Many real estate developers and property owners got a significant break from the General Assembly late last year, when legislation passed to extend the expiration date of a broad range of governmental permits.
And many don’t know it!
And the General Assembly recently improved on that substantial benefit.
And many still don’t know it!
Because these measures passed with so little fanfare, many are unaware that hundreds of State permits which would ordinarily have expired get a new lease on life.
The first bill extended these permits until June 30, 2011. The second bill extended them even further, given the continuing economic slump.

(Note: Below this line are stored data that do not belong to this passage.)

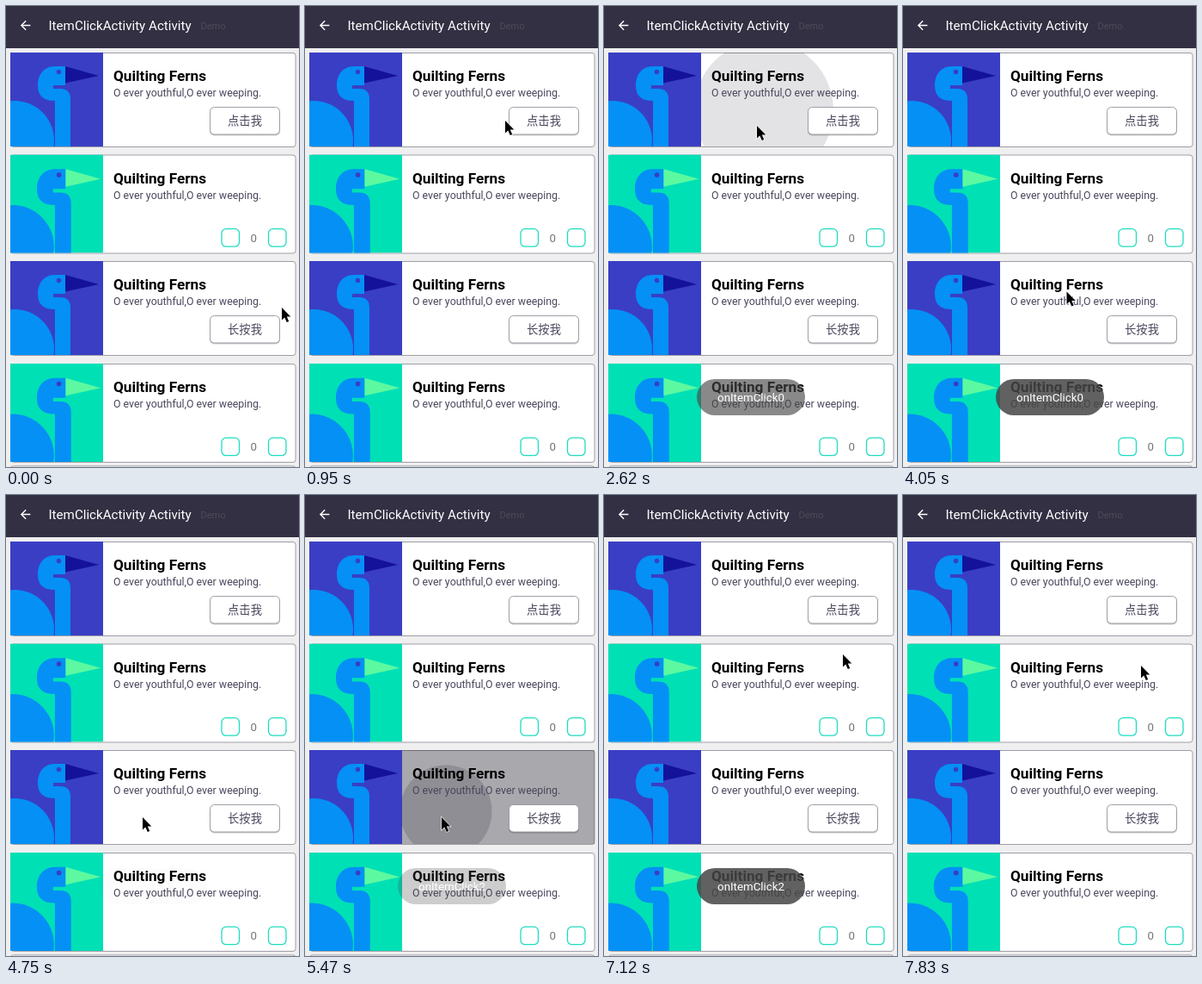
An HTML page that plays this animation: 341x535 px, repeating every 8000 ms.

```html
<!DOCTYPE html>
<html lang="en">
<head>
<meta charset="utf-8">
<title>Item click demo</title>
<style>
  html, body { margin: 0; height: 100%; overflow: hidden; background: #efeff0; }
  svg { display: block; font-family: Roboto, "Noto Sans CJK SC", "Noto Sans CJK", sans-serif; }
  #stage { width: 100vw; height: 100vh; }
  .frame { fill: #fff; stroke: #96949d; stroke-width: .9; }
  .title { font-size: 17.2px; font-weight: 700; }
  .sub { font-size: 12.4px; fill: #4a465c; }
  .mid { text-anchor: middle; font-size: 13.3px; }
</style>
</head>
<body>
<svg id="stage" viewBox="0 0 341 535" preserveAspectRatio="none"></svg>
<script>
const LOOP = 8000, STEP = 118.6;
const stage = document.getElementById('stage');

const bird = (height, back, beak) => `
  <svg x="5" width="108" height="${height}">
    <rect width="108" height="${height}" fill="${back}"/>
    <g transform="translate(54) scale(${height / 109}) translate(-54)">
      <g fill="#0490f5">
        <circle cx="5" cy="102" r="46"/>
        <path d="M64 16H52C38 16 32 27 32 38C32 50 38 56 52 56V110H70V54C70 46 66 42 58 42H50V38H64Z"/>
      </g>
      <path d="M64 16L103 27L64 35.5Z" fill="${beak}"/>
      <circle cx="56.5" cy="22.5" r="2.7" fill="#383dc2"/>
    </g>
  </svg>`;

const button = label => `
  <rect x="237" y="64" width="82" height="32.5" rx="5" opacity=".2"/>
  <rect x="237.5" y="63.5" width="81" height="31.5" rx="5" class="frame"/>
  <text x="278" y="84.3" class="mid" fill="#4a465c">${label}</text>`;

const box = x => `<rect x="${x}" y="86.2" width="20.5" height="20.5" rx="5" fill="none" stroke="#1fdcc0" stroke-width="1.3"/>`;
const stepper = box(251) + box(305.5) + '<text x="288.3" y="101.3" class="mid" fill="#757575">0</text>';

const card = (y, height, picture, controls, pressId = '') => `
  <g transform="translate(0 ${y})">
    <rect x="5.5" y=".5" width="331.5" height="${height}" rx="3" class="frame"/>
    <svg x="113" width="224" height="${height}"><g id="${pressId}"></g></svg>
    ${picture}
    <text x="125" y="33" class="title">Quilting Ferns</text>
    <text x="125" y="51" class="sub">O ever youthful,O ever weeping.</text>
    ${controls}
  </g>`;

const blue = bird(109, '#3a3ec4', '#14129a');
const green = bird(114, '#00e0b5', '#5cf9a0');

stage.innerHTML = `
  <rect width="341" height="535" fill="#efeff0"/>
  <rect width="341" height="49" fill="#333043"/>
  <path transform="translate(14 13.9) scale(.72)" fill="#fff"
    d="M20 11H7.83l5.59-5.59L12 4l-8 8 8 8 1.41-1.41L7.83 13H20z"/>
  <text x="49.5" y="28" font-size="15.15" fill="#fff">ItemClickActivity Activity</text>
  <text x="226.5" y="27" font-size="11" fill="#4d4b59">Demo</text>
  ${card(54, 109, blue, button('点击我'), 'tapped')}
  ${card(172.5, 114, green, stepper)}
  ${card(296, 109, blue, button('长按我'), 'held')}
  ${card(415, 114, green, stepper)}
  <rect x="5.5" y="533.9" width="331.5" height="20" rx="3" class="frame"/>
  <g id="toast">
    <rect x="108" y="433" width="126" height="42" rx="21" fill="#464646" fill-opacity=".85"/>
    <text id="message" x="171" y="459" class="mid" fill="#fff"></text>
  </g>
  <path id="cursor" d="M0 0V14.6L3.3 11.6L5.8 17L8.2 16L5.8 10.6H10.3Z" stroke="#fff" stroke-width="1.2" paint-order="stroke"/>`;

const [toast, message, cursor, tapped, held] =
  ['toast', 'message', 'cursor', 'tapped', 'held'].map(id => document.getElementById(id));

// Pointer glides: leaving step, arriving step, destination.
const glides = [
  [0, 2, 290, 234], [3, 5, 294, 143], [7, 9, 172, 123], [13, 15, 217, 169], [15, 17, 178, 139],
  [23, 25, 210, 158], [26, 31, 217, 237], [32, 34, 190.5, 331.5], [36, 40, 159, 374],
  [47, 50, 212.5, 297], [51, 53, 270, 196], [55, 57, 279, 172], [59, 61, 277, 198]
];

const clamp = v => Math.max(0, Math.min(1, v));
const shadeFill = alpha => `fill="#1e1e28" fill-opacity="${alpha}"`;
const ripple = (x, y, age, alpha) =>
  `<circle cx="${x}" cy="${y}" r="${26 + 27.5 * age}" ${shadeFill(alpha)}/>`;

function pointerAt(step) {
  let x = 321, y = 350;
  for (const [leave, arrive, toX, toY] of glides) {
    const p = clamp((step - leave) / (arrive - leave));
    x += (toX - x) * p;
    y += (toY - y) * p;
  }
  return `translate(${x} ${y})`;
}

// The ripple slides from the touch point towards the card centre as it grows.
function drawTap(age) {
  const alpha = age < 0 ? 0 : .12 * clamp((4 - age) / 2);
  tapped.innerHTML = alpha ? ripple(66 + 3.5 * age, 83 - 8 * age, age, alpha) : '';
}

function drawHold(age) {
  const shade = .38 * clamp(1 - Math.abs(age - 1) / 2);
  held.innerHTML = shade && age >= 0
    ? `<rect width="224" height="109" ${shadeFill(shade)}/>` +
      ripple(47 + 4 * age, 77 - 6 * age, age, shade / 2) : '';
}

function drawToast(time, start, text) {
  message.textContent = text;
  toast.setAttribute('opacity', Math.min(clamp((time - start) / 240), clamp((start + 2320 - time) / 400)));
}

function draw(t) {
  const step = Math.floor((t + 2) / STEP), time = step * STEP;
  cursor.setAttribute('transform', pointerAt(step));
  drawTap(step - 20);
  drawHold(step - 45);
  if (time < 5000) drawToast(time, 2430, 'onItemClick0');
  else drawToast(time, 5380, 'onItemClick2');
}

(function tick() {
  draw(performance.now() % LOOP);
  requestAnimationFrame(tick);
})();
</script>
</body>
</html>
```
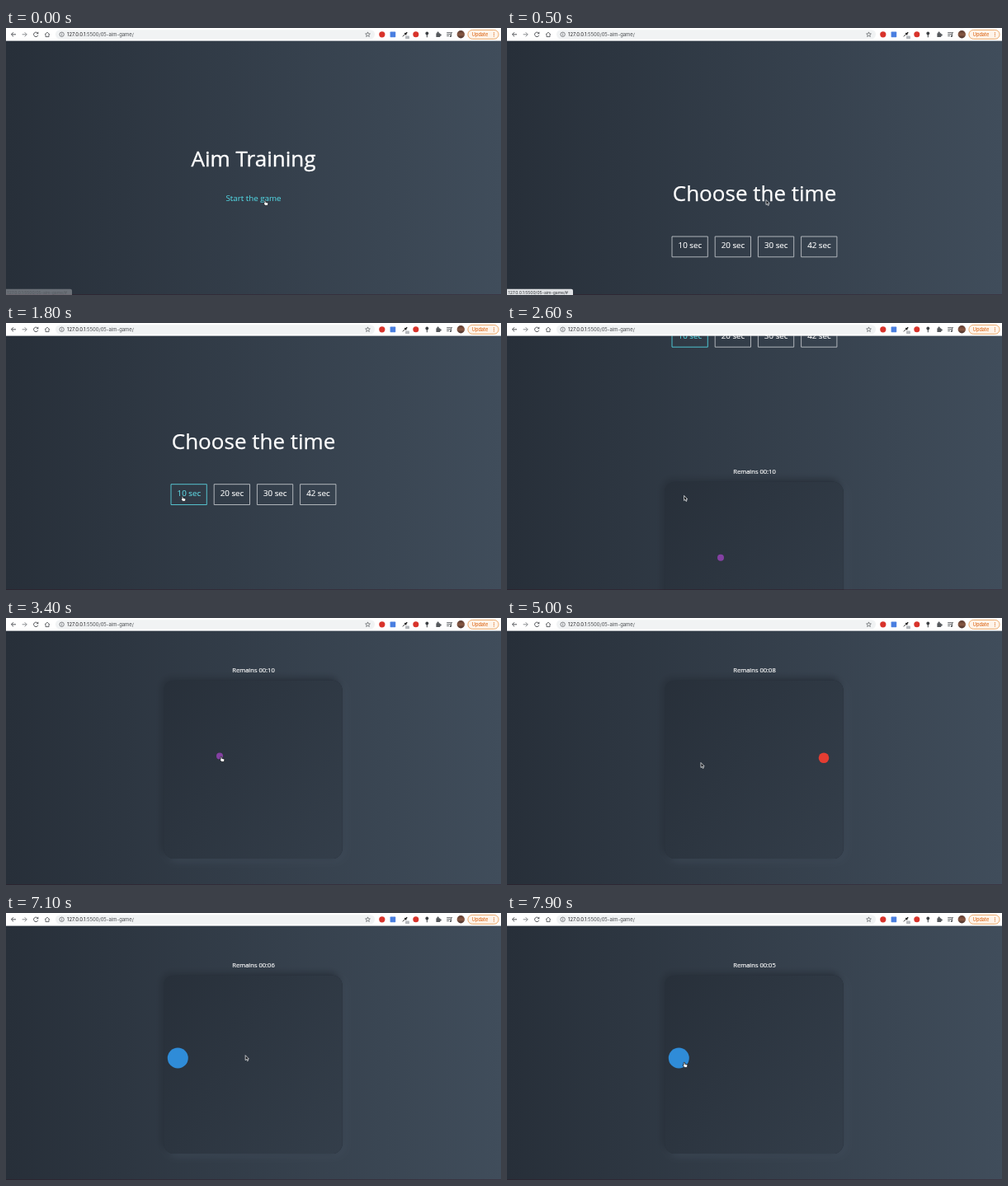
These frames come from a looping animation (600 by 324 pixels, 8 s). An HTML page with a canvas:

```html
<!DOCTYPE html>
<html lang="en">
<head>
<meta charset="utf-8">
<title>Aim Training</title>
<style>
  html, body { margin: 0; width: 100%; height: 100%; overflow: hidden; background: #272f39; }
  canvas { display: block; }
</style>
</head>
<body>
<canvas id="stage" width="600" height="324"></canvas>
<script>
const ctx = document.getElementById('stage').getContext('2d');
const W = 600, H = 324, BAR = 15.5, PAGE = H - BAR, LOOP = 8000;
const DARK = '#272f39', LIGHT = '#404d5b', ICON = '#55585c';
const WHITE = [255, 255, 255], SILVER = [190, 194, 199], CYAN = [82, 210, 222];
const PAGE_FONT = '"Open Sans", "Noto Sans", sans-serif';
const UI_FONT = 'Inter, Roboto, sans-serif';

const SLIDE_MS = 500, FIRST_SLIDE = 185, SECOND_SLIDE = 2380, GAME_START = 2420;
const CIRCLE_TOP = 163.5;

// Targets: appears, hit, centre x, radius, colour
const circles = [
  [GAME_START, 3470, 259, 4, '#8440a2'],
  [3470, 4100, 318, 7, '#e43d32'],
  [4100, 4950, 224.5, 12.5, '#2f8cd8'],
  [4950, 5560, 384, 6.3, '#e43d32'],
  [5560, 6150, 272, 6, '#8440a2'],
  [6150, 6800, 314.3, 5.4, '#55b472'],
  [6800, LOOP, 208.3, 12.5, '#2f8cd8']
];

// Pointer tip: time, x, y
const pointerPath = [
  [0, 314, 209], [500, 314, 208.5], [950, 314, 153], [1750, 214, 210],
  [2550, 214, 210], [3300, 261, 168], [3480, 261, 168], [4000, 318, 169],
  [4110, 318, 169], [4800, 235, 175.5], [5080, 235, 175.5], [5500, 384, 171],
  [5580, 384, 171], [6080, 266.5, 172.5], [6200, 266.5, 172.5],
  [6700, 314, 170], [6820, 314, 170], [7700, 215, 181], [LOOP, 215, 181]
];

const clamp = v => Math.min(1, Math.max(0, v));
const smooth = u => u * u * (3 - 2 * u);
const mix = (a, b, u) => `rgb(${a.map((v, i) => Math.round(v + (b[i] - v) * u))})`;

// CSS ease-out: cubic-bezier(0, 0, .58, 1)
function easeOut(x) {
  let lo = 0, hi = 1;
  for (let i = 0; i < 20; i++) {
    const s = (lo + hi) / 2;
    if (1.74 * s * s * (1 - s) + s * s * s < x) lo = s; else hi = s;
  }
  return smooth(lo);
}
const slide = (t, start) => easeOut(clamp((t - start) / SLIDE_MS)) * PAGE;

function pointerAt(t) {
  let i = 0;
  while (i < pointerPath.length - 2 && t >= pointerPath[i + 1][0]) i++;
  const [t0, x0, y0] = pointerPath[i], [t1, x1, y1] = pointerPath[i + 1];
  const u = smooth(clamp((t - t0) / (t1 - t0)));
  return [x0 + (x1 - x0) * u, y0 + (y1 - y0) * u];
}

function text(str, x, y, size, color, { align = 'center', font = PAGE_FONT, weight = 400, heavy = 0 } = {}) {
  ctx.font = `${weight} ${size}px ${font}`;
  ctx.textAlign = align;
  ctx.fillStyle = color;
  ctx.fillText(str, x, y);
  if (heavy) {
    ctx.lineWidth = heavy;
    ctx.lineJoin = 'round';
    ctx.strokeStyle = color;
    ctx.strokeText(str, x, y);
  }
}

function disc(x, y, r, color) {
  ctx.fillStyle = color;
  ctx.beginPath();
  ctx.arc(x, y, r, 0, Math.PI * 2);
  ctx.fill();
}

function box(x, y, w, h, r, fill, stroke, width = 0.8) {
  ctx.beginPath();
  ctx.roundRect(x, y, w, h, r);
  if (fill) { ctx.fillStyle = fill; ctx.fill(); }
  if (stroke) { ctx.strokeStyle = stroke; ctx.lineWidth = width; ctx.stroke(); }
}

function shape(d, stroke, width = 1, fill) {
  const p = new Path2D(d);
  if (fill) { ctx.fillStyle = fill; ctx.fill(p); }
  if (stroke) {
    ctx.strokeStyle = stroke;
    ctx.lineWidth = width;
    ctx.lineJoin = 'round';
    ctx.stroke(p);
  }
}

function drawBar() {
  ctx.fillStyle = '#fff';
  ctx.fillRect(0, 0, W, BAR);
  ctx.fillStyle = '#c9ccd0';
  ctx.fillRect(0, BAR - 0.5, W, 0.5);

  shape('M12 7.8H6.6M9 5.2L6.4 7.8L9 10.4', ICON);
  shape('M19.6 7.8H25M22.6 5.2L25.2 7.8L22.6 10.4', '#8b8e92');
  shape('M38.4 6.2A2.7 2.7 0 1 0 38.8 8.8', ICON);
  shape('M39.3 4.6V7.3H36.6Z', null, 0, ICON);
  shape('M47 8L50 5.2L53 8M48 7.4V10.6H52V7.4', ICON, 0.9);

  box(60, 2.2, 387, 11.2, 5.6, '#f1f3f4');
  shape('M70.3 7.8A2.7 2.7 0 1 1 64.9 7.8A2.7 2.7 0 1 1 70.3 7.8M67.6 7.4V9.4M67.6 6V6.7', ICON, 0.7);
  const ui = { align: 'left', font: UI_FONT };
  const host = '127.0.0.1';
  text(host, 74, 10, 5.9, '#202124', ui);
  const hostWidth = ctx.measureText(host).width;
  text(':5500/05-aim-game/', 74 + hostWidth, 10, 5.9, '#4a4d51', ui);
  shape('M438.5 4.9L439.3 6.9L441.4 7L439.8 8.4L440.3 10.5L438.5 9.3L436.7 10.5L437.2 8.4L435.6 7L437.7 6.9Z', ICON, 0.7);

  disc(455.8, 7.8, 3.6, '#d8332b');
  box(465.6, 4.6, 6.6, 6.6, 0.6, '#4a7fe0');
  shape('M480.8 10.4L484 7.2', '#333', 1);
  shape('M483.2 6.2L485.2 8.2M484.4 7L486.2 5.2', '#222', 1.6);
  box(484, 9.4, 5, 3.8, 0.8, '#b6b9bd');
  disc(496.8, 7.8, 3.5, '#d8332b');
  disc(510.3, 6.5, 1.9, '#3b3e42');
  shape('M510.3 7.5V11.3', '#3b3e42', 1);
  box(521.4, 6.2, 4.8, 4.8, 0.5, ICON);
  disc(523.6, 5.7, 1.2, ICON);
  disc(526.5, 8.5, 1.2, ICON);
  shape('M534.2 5.6H539.4M534.2 7.6H539.4M534.2 9.6H537M539.7 10V5.6H541', ICON, 0.9);
  disc(538.9, 9.9, 1.1, ICON);

  const skin = ctx.createLinearGradient(0, 3, 0, 13);
  skin.addColorStop(0, '#5a3a30');
  skin.addColorStop(0.5, '#8a5a45');
  skin.addColorStop(1, '#3c2a28');
  disc(551.3, 7.8, 4.7, skin);

  box(559.9, 2.4, 37.2, 10.9, 5.4, '#fef4ea', '#e8964a', 0.8);
  text('Update', 564.8, 9.9, 5.6, '#dc6a1c', { ...ui, weight: 500 });
  for (const y of [5.8, 7.9, 10]) disc(591.4, y, 0.6, '#dc6a1c');
}

function drawIntro(linkHover) {
  text('Aim Training', 300, 167.7, 26, '#fff', { heavy: 0.4 });
  text('Start the game', 300, 209.8, 9.77, mix(WHITE, CYAN, linkHover), { heavy: 0.1 });
}

function drawTimes(hover) {
  text('Choose the time', 300, 152.5, 26, '#fff', { heavy: 0.25 });
  [10, 20, 30, 42].forEach((sec, i) => {
    const x = 200 + i * 52.2, lit = i ? 0 : hover;
    box(x, 195.7, 43.3, 24.8, 0, null, mix(SILVER, CYAN, lit), 0.9);
    text(sec + ' sec', x + 21.8, 210, 9.77, mix(WHITE, CYAN, lit), { heavy: 0.15 });
  });
}

function drawBoard() {
  const x = 191.3, y = 75.7, size = 216.4;
  const angle = 118.38 * Math.PI / 180;
  const dx = Math.sin(angle), dy = -Math.cos(angle), len = size * (dx + dy);
  const at = f => [x + size / 2 + dx * len * (f - 0.5), y + size / 2 + dy * len * (f - 0.5)];
  const fill = ctx.createLinearGradient(...at(-0.046), ...at(2.0044));
  fill.addColorStop(0, DARK);
  fill.addColorStop(1, LIGHT);

  for (const [color, ox, oy] of [['#3c4856', 4.1, 2.9], ['#272f39', -3.3, -3.3]]) {
    ctx.save();
    ctx.shadowColor = color;
    ctx.shadowOffsetX = ox;
    ctx.shadowOffsetY = oy;
    ctx.shadowBlur = 8.2;
    box(x, y, size, size, 12.5, DARK);
    ctx.restore();
  }
  box(x, y, size, size, 12.5, fill);
}

function drawGame(t) {
  const left = 10 - Math.floor(Math.max(0, t - GAME_START) / 1000);
  const shown = t < GAME_START ? '00:00' : '00:' + String(left).padStart(2, '0');
  text('Remains ' + shown, 300, 65.5, 7.55, '#fff', { heavy: 0.2 });
  drawBoard();
  const live = circles.find(c => t >= c[0] && t < c[1]);
  if (live) disc(live[2], CIRCLE_TOP + live[3], live[3], live[4]);
}

function drawStatus(t) {
  const alpha = t < 100 ? 0.35 + 0.65 * t / 100 : 1 - clamp((t - 620) / 230);
  if (alpha <= 0) return;
  ctx.save();
  ctx.globalAlpha = alpha;
  box(-1, 316.8, 81, 9, [0, 2, 0, 0], '#dfe1e4');
  text('127.0.0.1:5500/05-aim-game/#', 1.6, 322.7, 5.05, '#35383c', { align: 'left', font: UI_FONT });
  ctx.restore();
}

function overTarget(t, x, y) {
  if (t < 280) return true;
  if (t < SECOND_SLIDE + 120) return t > 1000 && x > 200 && x < 243 && y > 195.7;
  const live = circles.find(c => t >= c[0] && t < c[1]);
  return !!live && Math.hypot(x - live[2], y - CIRCLE_TOP - live[3]) < live[3];
}

function drawPointer(t) {
  const [x, y] = pointerAt(t);
  ctx.save();
  ctx.translate(x, y);
  if (overTarget(t, x, y)) {
    shape('M-.9 .6Q0 -.4 .8 .6V2.4L3.2 2.9Q4 3.2 3.9 4L3.4 6.4H.2L-2 4Q-1.9 3.1 -.9 3.6Z', '#14181d', 0.8, '#fff');
  } else {
    shape('M0 0V6L1.4 4.8L2.4 7L3.4 6.5L2.5 4.4H4.2Z', '#e8eaec', 0.8, '#0b0d10');
  }
  ctx.restore();
}

function drawPage(t) {
  const bg = ctx.createLinearGradient(0, 0, W, 0);
  bg.addColorStop(0, DARK);
  bg.addColorStop(1, LIGHT);
  ctx.fillStyle = bg;
  ctx.fillRect(0, 0, W, H);

  const scroll = slide(t, FIRST_SLIDE) + slide(t, SECOND_SLIDE);
  const screens = [
    () => drawIntro(1 - clamp((t - 280) / 150)),
    () => drawTimes(clamp((t - 1560) / 260)),
    () => drawGame(t)
  ];
  screens.forEach((draw, i) => {
    const offset = i * PAGE - scroll;
    if (Math.abs(offset) >= PAGE) return;
    ctx.save();
    ctx.translate(0, offset);
    draw();
    ctx.restore();
  });
  ctx.fillStyle = 'rgba(50, 22, 34, .4)';
  ctx.fillRect(0, H - 1, W, 1);
}

function frame(now) {
  const t = now % LOOP;
  drawPage(t);
  drawStatus(t);
  drawBar();
  drawPointer(t);
  requestAnimationFrame(frame);
}
requestAnimationFrame(frame);
</script>
</body>
</html>
```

The Legislature was concerned that because of the economic crisis, banks were not lending and many real estate developers and ordinary property owners were in the position of not having sufficient funds to perform under governmental permits that had been issued to them.
Why Action Was Appropriate
The legislation first enacted says it well:
“The general assembly hereby finds that the current economic conditions in the real estate market demonstrate that there is little or no demand for new construction. In addition, the banking crisis has made it extremely difficult for real estate developers to obtain financing for new real estate construction. Currently there are real estate developers who have expended substantial amounts of money to obtain permits and approvals from various local and state agencies. Many of the permits and approvals will expire prior to an improvement in the economy and the financial and banking industries.”
The General Assembly’s first solution was simple and effective. All permits in effect at the time of passage, November 9, 2009, would not expire until June 30, 2011, regardless of what the permit terms say. (See the legislation.)
But in June of this year the General Assembly acted again, as the economy remained in the doldrums and no doubt there was concern that the original extension of permits may not be sufficient.
First, the new legislation increased the number of permits protected from expiration by providing that it was not limited to permits in effect on November 9, 2009 but also included permits issued after November 9, 2009 and on or before June 30, 2011.
Secondly, the new legislation said that permits in effect on November 9, 2009 “will be recalculated as of July 1, 2011 by adding thereto the number of days between November 9, 2009 and the day on which the permit or approval would otherwise have expired”.
This second bill went on to provide that the expiration date of permits issued between November 10, 2009 and June 30, 2011 “will be recalculated as of July 1, 2011 by adding thereto the number of days between the day the permit or approval was issued and the day the permit or approval otherwise would have expired”. (See most recent legislation.)
The legislation extends to permits issued by the Rhode Island Department of Environmental Management, the Rhode Island Coastal Resources Management Council, and by municipalities under subdivision and zoning ordinances. (See DEM’s Emergency Regulations.)
Not just professional developers will benefit from this legislation. For example, if a homeowner has obtained a variance to put an addition on his house, only to find that the local bank will not lend for the project, the homeowner’s permit will remain valid substantially beyond its normal expiration. Hopefully, lenders will then be in a feistier mood and the funds will be flowing.
A Tip of the Hat!
Given how costly it can be to get development permits, this has to be one of the smartest things the General Assembly has done in some time. And they not only did it right once, they actually improved upon it. A tip of the hat to the folks on Smith Hill for this one!